Or how about teen Anika Iyer, a sophomore at the Baldwin School in Bryn Mawr, PA, who just last year raised $5,000 for Cradles to Crayons at her Bharatanatyam Arangetram (a traditional, classical Indian dance solo debut). In lieu of gifts for the performance, she requested donations to the local charity, where she has also volunteered in her spare time.

Kids looking to help can find plenty of unique ways to offer support, no matter how large or small. If your child asks how they can help someone they know get better or how to help science find a cure, try offering up one of these charitable ideas:

  • Dress down day at school. Students and faculty can donate small amounts to wear casual clothes instead of their uniforms or work clothes.
  • Donations instead of birthday gifts. For their next birthday party, ask guests to make a donation to a specific charity, instead of giving a gift.
  • Gather and give items. Ask your child to go through their room and look for gently used books, toys, games, or stuffed animals they don't use anymore and donate them.
  • Hold an event. Plan a car wash, a bake sale, or a 50/50 raffle where the proceeds go to charity.
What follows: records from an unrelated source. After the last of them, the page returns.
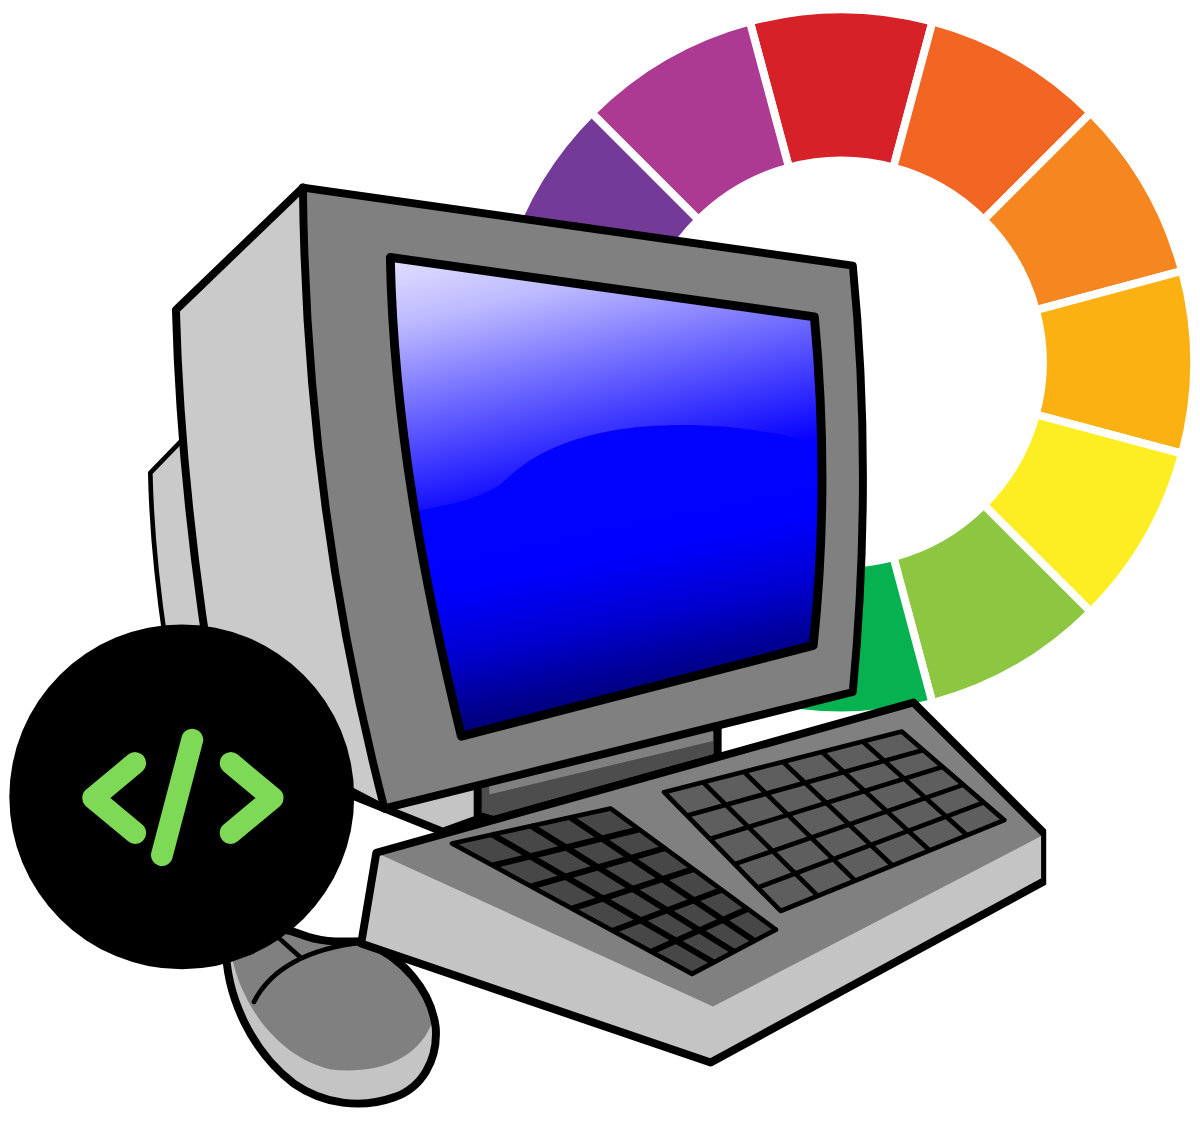
<!DOCTYPE html>
<html lang="en">
<head>
<meta charset="utf-8">
<title>Computer, colour wheel and code badge</title>
<style>
:root{
  --paper:#ffffff; --ink:#000000;
  --case-light:#cacaca; --case-mid:#808080; --case-front:#c4c4c4; --case-dark:#4d4d4d; --key:#5e5e5e; --key-dark:#474747;
  --code:#7ed957;
  --red:#d62128; --vermilion:#f26522; --orange:#f68720; --amber:#fbb112; --yellow:#fcee23; --lime:#8dc641;
  --green:#06b14f; --teal:#12a79d; --blue:#1c75bc; --indigo:#3b4ba0; --purple:#733a97; --magenta:#ad3a92;
}
html,body{margin:0;padding:0;overflow:hidden;background:var(--paper)}
.canvas{display:block;width:1200px;height:1123px;background:var(--paper)}
.outline{stroke:var(--ink);stroke-width:3.4;stroke-linejoin:round;stroke-linecap:round}
.outline.fine{stroke-width:2}
.outline.heavy{stroke-width:3.8}
.none{fill:none}
.key-gaps{fill:none;stroke:var(--ink);stroke-width:2}
.key-gaps.wide{stroke-width:2.6}
.wheel{stroke:var(--paper);stroke-width:3.4}
.code-mark{fill:none;stroke:var(--code);stroke-width:9.4;stroke-linecap:round;stroke-linejoin:round}
</style>
</head>
<body>
<svg class="canvas" viewBox="0 0 515 482" preserveAspectRatio="none" role="img" aria-label="Desktop computer with keyboard and mouse, a colour wheel behind it and a code badge">
  <defs>
    <path id="wheel-segment" d="M-39.2-146.3A151.5 151.5 0 0 1 39.2-146.3L22.4-83.6A86.5 86.5 0 0 0-22.4-83.6Z"/>
    <path id="screen-shape" d="M167.500 110.500L349.500 136C354 184 354 230 349 277L198 316C182 250 169 182 167.500 110.500Z"/>
    <clipPath id="screen-clip"><use href="#screen-shape"/></clipPath>
    <clipPath id="keyboard-clip"><rect x="140" y="290" width="309" height="180"/></clipPath>
    <path id="mouse-shape" d="M97 403C106 397 118 397 129 401C139 405 147 404 156 404C173 411 185 425 187 441C188 455 181 467 169 471C155 476 139 474 126 465C109 452 96 428 97 403Z"/>
    <clipPath id="mouse-clip"><use href="#mouse-shape"/></clipPath>
    <linearGradient id="screen-fill" gradientUnits="userSpaceOnUse" x1="245" y1="180" x2="270" y2="300">
      <stop offset="0" stop-color="#0303ff"/><stop offset=".5" stop-color="#0000ff"/><stop offset=".72" stop-color="#0000d2"/><stop offset="1" stop-color="#000078"/>
    </linearGradient>
    <linearGradient id="screen-glare" gradientUnits="userSpaceOnUse" x1="196" y1="104" x2="222" y2="218">
      <stop offset="0" stop-color="#e2e0ff"/><stop offset=".25" stop-color="#bcb9ff"/><stop offset=".65" stop-color="#5a55ff"/><stop offset="1" stop-color="#0500ff"/>
    </linearGradient>
  </defs>

  <!-- Full twelve-colour wheel; the monitor stands in front of its lower left part -->
  <g class="wheel" transform="translate(361 155.500)">
    <use href="#wheel-segment" fill="var(--red)"/>
    <use href="#wheel-segment" fill="var(--vermilion)" transform="rotate(30)"/>
    <use href="#wheel-segment" fill="var(--orange)" transform="rotate(60)"/>
    <use href="#wheel-segment" fill="var(--amber)" transform="rotate(90)"/>
    <use href="#wheel-segment" fill="var(--yellow)" transform="rotate(120)"/>
    <use href="#wheel-segment" fill="var(--lime)" transform="rotate(150)"/>
    <use href="#wheel-segment" fill="var(--green)" transform="rotate(180)"/>
    <use href="#wheel-segment" fill="var(--teal)" transform="rotate(210)"/>
    <use href="#wheel-segment" fill="var(--blue)" transform="rotate(240)"/>
    <use href="#wheel-segment" fill="var(--indigo)" transform="rotate(270)"/>
    <use href="#wheel-segment" fill="var(--purple)" transform="rotate(300)"/>
    <use href="#wheel-segment" fill="var(--magenta)" transform="rotate(330)"/>
  </g>

  <g id="monitor">
    <path class="outline fine" fill="var(--case-light)" d="M80 187L64.500 203C65 226 67 248 71 275L96 300Z"/>
    <path class="outline" fill="var(--case-front)" d="M140 337L190 357L212 349L206 334Z"/>
    <path class="outline" fill="var(--case-dark)" d="M205 336L308 312L308 325L212 352L205 350Z"/>
    <path fill="var(--case-mid)" d="M210 341L306 318L306 312L210 335Z"/>
    <path class="outline" fill="var(--case-light)" d="M130 80.500L75.500 133C77 190 83 246 94 310L165 347Z"/>
    <path class="outline" fill="var(--case-mid)" d="M130 80.500L366 114C372 176 371.500 238 366 297L165 347C144 266 131 176 130 80.500Z"/>
    <g clip-path="url(#screen-clip)">
      <rect x="160" y="100" width="200" height="225" fill="url(#screen-fill)"/>
      <path fill="url(#screen-glare)" d="M160 100H360V194C330 182 290 180 262 185C240 189 226 197 217 206C209 213 196 216 180 219L160 222Z"/>
    </g>
    <use href="#screen-shape" class="outline heavy none"/>
  </g>

  <g id="mouse">
    <use href="#mouse-shape" fill="var(--case-front)"/>
    <path clip-path="url(#mouse-clip)" fill="var(--case-mid)" d="M92 395L160 400C176 412 187 428 185 440C178 456 160 461 142 459C120 454 103 432 99 408Z"/>
    <path class="none outline fine" d="M109 430C116 416 132 407 156 404.500M129 411L119 402"/>
    <use href="#mouse-shape" class="outline none"/>
  </g>

  <g id="keyboard" clip-path="url(#keyboard-clip)">
    <path fill="var(--case-front)" d="M161.500 366L392 301.500L448.500 358V378L305 456L155 405Z"/>
    <path fill="var(--case-mid)" d="M161.500 366L392 301.500L448.500 358L306 432Z"/>
    <path class="outline none" d="M448.500 378L305 456L155 405L161.500 366L392 301.500L448.500 358V378"/>
    <path class="outline fine" fill="var(--key-dark)" d="M194 362L262 347L333 399L297 418Z"/>
    <path class="key-gaps wide" d="M211.500 371.500L274 356M228 380.500L285.400 364M245.500 390L297.500 373M263 399.500L309.500 382M279.500 408.500L321 390M211 358L306 413M228 354.500L315 408.500M245 351L324 404"/>
    <path class="outline fine" fill="var(--key)" d="M285 340L387 314L431 352L335 391Z"/>
    <path class="key-gaps" d="M295 350L396 322M305 360L405 329M315 371L413 337M325 381L422 344.500M302 336L351 384.500M319 331L367 378M336 327L383 371.500M353 323L399 365M370 318L415 358.500"/>
  </g>

  <g id="code-badge">
    <circle cx="78" cy="342" r="74" fill="var(--ink)"/>
    <path class="code-mark" d="M58 327.500L40 342.500L58 357.500M82.500 317.500L69.500 367M99 327.500L117 342.500L99 357.500"/>
  </g>
</svg>
</body>
</html>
And your assistance doesn't have to end with suggestions. Offer to lend as much help as they need, so that it becomes a team/family effort. Children learn leadership, management, and delegation skills from taking charge of a project like this, skills they will find useful later in life.
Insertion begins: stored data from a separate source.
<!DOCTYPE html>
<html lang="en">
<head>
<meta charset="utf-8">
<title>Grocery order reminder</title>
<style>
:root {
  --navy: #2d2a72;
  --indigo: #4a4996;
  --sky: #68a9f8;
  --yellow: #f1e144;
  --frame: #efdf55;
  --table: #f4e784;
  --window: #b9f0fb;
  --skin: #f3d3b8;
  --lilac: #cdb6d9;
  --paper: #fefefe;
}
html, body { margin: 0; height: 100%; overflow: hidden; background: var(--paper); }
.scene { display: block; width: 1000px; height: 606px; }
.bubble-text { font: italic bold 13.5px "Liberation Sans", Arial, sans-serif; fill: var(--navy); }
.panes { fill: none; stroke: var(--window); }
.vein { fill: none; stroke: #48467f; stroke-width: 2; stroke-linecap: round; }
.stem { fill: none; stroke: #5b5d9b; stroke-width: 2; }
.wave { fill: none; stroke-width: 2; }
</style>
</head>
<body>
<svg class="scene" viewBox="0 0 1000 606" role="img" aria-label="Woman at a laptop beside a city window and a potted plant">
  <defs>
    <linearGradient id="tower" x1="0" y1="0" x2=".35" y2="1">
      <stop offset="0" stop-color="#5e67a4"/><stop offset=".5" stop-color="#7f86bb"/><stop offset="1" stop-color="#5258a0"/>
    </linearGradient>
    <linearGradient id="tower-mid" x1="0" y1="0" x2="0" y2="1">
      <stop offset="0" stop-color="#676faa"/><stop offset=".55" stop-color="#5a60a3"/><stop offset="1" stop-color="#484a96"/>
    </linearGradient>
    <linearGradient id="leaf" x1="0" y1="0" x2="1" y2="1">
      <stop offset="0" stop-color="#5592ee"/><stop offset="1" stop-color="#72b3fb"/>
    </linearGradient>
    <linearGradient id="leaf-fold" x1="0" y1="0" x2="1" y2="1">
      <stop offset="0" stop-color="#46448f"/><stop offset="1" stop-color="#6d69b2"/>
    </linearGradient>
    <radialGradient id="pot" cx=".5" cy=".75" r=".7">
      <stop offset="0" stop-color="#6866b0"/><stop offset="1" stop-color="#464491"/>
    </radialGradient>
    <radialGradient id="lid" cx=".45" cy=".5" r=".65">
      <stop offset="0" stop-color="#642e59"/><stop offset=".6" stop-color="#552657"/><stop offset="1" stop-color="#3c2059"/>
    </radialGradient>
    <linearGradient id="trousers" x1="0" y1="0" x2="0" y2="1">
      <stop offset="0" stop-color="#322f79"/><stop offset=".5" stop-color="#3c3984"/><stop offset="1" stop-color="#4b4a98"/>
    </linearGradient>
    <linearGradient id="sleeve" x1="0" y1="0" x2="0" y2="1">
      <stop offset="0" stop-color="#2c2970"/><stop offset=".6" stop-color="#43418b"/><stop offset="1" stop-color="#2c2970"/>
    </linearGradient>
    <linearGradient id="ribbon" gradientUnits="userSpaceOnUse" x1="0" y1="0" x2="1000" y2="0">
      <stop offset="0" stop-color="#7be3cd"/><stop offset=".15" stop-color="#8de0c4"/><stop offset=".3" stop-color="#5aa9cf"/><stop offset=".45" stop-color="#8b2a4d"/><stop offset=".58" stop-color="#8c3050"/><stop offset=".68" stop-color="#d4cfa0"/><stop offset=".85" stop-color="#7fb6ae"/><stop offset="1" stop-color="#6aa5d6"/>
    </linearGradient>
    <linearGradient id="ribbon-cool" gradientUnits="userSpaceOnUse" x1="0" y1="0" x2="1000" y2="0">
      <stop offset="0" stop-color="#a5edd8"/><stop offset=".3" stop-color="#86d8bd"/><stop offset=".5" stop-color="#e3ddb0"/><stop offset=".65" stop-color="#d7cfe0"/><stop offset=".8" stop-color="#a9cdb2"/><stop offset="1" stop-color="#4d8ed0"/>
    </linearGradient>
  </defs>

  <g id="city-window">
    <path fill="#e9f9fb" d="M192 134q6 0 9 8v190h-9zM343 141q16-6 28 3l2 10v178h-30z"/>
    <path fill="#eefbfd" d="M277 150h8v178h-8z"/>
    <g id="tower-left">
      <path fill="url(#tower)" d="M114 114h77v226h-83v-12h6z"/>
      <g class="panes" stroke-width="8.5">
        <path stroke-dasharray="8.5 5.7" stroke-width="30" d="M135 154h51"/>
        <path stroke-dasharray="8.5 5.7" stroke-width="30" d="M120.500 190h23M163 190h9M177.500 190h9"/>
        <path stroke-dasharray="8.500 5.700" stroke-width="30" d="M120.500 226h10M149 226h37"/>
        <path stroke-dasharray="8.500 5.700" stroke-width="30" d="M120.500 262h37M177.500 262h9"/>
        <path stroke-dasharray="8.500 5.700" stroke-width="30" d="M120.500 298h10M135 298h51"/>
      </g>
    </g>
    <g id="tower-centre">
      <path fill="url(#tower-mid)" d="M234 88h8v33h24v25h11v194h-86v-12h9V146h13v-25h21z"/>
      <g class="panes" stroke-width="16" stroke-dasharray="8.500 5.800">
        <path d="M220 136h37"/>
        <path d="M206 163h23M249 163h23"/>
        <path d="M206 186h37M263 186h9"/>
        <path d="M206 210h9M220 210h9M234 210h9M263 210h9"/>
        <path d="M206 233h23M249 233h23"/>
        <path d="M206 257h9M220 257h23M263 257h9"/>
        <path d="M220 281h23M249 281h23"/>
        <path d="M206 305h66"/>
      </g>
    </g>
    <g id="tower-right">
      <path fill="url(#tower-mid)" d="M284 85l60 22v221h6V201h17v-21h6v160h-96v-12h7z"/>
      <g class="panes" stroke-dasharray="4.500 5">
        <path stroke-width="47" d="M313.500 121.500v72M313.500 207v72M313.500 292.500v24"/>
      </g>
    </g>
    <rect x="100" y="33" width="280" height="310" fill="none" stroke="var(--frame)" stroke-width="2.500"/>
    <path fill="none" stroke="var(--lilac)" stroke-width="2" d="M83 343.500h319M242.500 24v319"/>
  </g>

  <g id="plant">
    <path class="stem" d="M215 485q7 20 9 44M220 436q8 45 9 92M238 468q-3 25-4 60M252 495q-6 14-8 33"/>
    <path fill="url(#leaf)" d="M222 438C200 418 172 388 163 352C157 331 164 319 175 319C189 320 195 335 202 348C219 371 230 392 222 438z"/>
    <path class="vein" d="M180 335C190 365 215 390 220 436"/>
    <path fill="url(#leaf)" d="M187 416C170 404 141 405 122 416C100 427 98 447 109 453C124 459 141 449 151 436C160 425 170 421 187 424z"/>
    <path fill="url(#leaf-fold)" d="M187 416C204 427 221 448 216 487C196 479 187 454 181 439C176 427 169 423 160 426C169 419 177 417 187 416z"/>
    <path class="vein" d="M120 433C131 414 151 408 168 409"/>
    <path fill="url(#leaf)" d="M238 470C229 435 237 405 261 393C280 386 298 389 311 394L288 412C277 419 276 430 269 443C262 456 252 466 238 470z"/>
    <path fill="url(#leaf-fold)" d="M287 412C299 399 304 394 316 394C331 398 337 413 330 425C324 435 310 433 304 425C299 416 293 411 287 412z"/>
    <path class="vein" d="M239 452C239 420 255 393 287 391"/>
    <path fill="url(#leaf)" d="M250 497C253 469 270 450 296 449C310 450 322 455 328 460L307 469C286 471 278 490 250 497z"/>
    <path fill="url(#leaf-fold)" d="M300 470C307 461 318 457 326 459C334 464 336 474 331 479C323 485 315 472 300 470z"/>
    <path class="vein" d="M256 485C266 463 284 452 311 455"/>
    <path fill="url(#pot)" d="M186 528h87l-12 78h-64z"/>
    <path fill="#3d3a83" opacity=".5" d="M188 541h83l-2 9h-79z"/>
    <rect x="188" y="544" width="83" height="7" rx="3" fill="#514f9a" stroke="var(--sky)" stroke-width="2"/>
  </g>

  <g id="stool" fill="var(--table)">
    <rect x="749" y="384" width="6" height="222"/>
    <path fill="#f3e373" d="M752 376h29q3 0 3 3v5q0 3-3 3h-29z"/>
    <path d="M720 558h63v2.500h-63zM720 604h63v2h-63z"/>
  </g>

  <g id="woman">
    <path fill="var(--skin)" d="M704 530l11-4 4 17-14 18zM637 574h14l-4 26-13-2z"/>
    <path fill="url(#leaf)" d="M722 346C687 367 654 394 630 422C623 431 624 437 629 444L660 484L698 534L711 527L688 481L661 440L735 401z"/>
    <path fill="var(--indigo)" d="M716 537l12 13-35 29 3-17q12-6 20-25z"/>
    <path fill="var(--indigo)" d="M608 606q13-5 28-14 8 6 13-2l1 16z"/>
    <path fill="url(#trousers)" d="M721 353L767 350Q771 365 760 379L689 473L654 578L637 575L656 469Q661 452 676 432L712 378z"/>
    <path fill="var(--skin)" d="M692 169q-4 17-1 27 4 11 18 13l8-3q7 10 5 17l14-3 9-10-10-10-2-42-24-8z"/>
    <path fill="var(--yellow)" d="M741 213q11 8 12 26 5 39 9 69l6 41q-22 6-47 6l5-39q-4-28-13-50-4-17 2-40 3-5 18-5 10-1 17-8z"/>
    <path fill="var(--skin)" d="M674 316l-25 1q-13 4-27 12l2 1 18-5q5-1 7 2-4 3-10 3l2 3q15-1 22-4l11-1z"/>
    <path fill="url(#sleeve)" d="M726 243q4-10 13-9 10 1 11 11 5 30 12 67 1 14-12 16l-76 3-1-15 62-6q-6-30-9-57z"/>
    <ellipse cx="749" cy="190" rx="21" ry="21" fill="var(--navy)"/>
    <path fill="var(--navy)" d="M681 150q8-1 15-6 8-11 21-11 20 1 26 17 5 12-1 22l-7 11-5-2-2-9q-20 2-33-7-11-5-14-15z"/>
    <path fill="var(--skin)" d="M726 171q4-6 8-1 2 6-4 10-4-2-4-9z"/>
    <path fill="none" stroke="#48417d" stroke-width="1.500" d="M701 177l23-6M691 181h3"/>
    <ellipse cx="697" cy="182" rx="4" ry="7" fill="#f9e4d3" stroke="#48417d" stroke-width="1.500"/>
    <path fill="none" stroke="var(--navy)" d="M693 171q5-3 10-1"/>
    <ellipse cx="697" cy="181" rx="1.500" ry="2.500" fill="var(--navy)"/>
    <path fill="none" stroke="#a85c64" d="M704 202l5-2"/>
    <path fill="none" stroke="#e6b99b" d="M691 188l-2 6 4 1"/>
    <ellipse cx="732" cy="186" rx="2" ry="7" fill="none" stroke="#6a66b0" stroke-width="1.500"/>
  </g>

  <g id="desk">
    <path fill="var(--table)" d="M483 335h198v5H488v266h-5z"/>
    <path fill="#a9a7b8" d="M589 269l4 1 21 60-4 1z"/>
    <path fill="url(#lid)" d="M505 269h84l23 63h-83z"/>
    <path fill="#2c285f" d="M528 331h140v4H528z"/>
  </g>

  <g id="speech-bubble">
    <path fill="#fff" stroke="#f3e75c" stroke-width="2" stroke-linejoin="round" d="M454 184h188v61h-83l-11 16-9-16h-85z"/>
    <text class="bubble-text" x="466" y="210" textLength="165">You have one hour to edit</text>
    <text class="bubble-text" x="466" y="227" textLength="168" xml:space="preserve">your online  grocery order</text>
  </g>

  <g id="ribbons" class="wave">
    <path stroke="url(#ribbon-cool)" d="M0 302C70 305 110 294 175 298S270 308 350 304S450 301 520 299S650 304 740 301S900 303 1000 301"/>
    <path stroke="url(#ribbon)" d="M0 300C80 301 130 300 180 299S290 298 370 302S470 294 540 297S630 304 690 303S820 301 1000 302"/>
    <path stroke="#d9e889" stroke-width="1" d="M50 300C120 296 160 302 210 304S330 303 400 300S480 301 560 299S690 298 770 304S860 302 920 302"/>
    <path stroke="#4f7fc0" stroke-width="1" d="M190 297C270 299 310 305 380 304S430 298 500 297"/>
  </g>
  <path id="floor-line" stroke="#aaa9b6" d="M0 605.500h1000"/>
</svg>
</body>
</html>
Finding ways to help other children doesn't have to be overly complicated. Every little bit helps.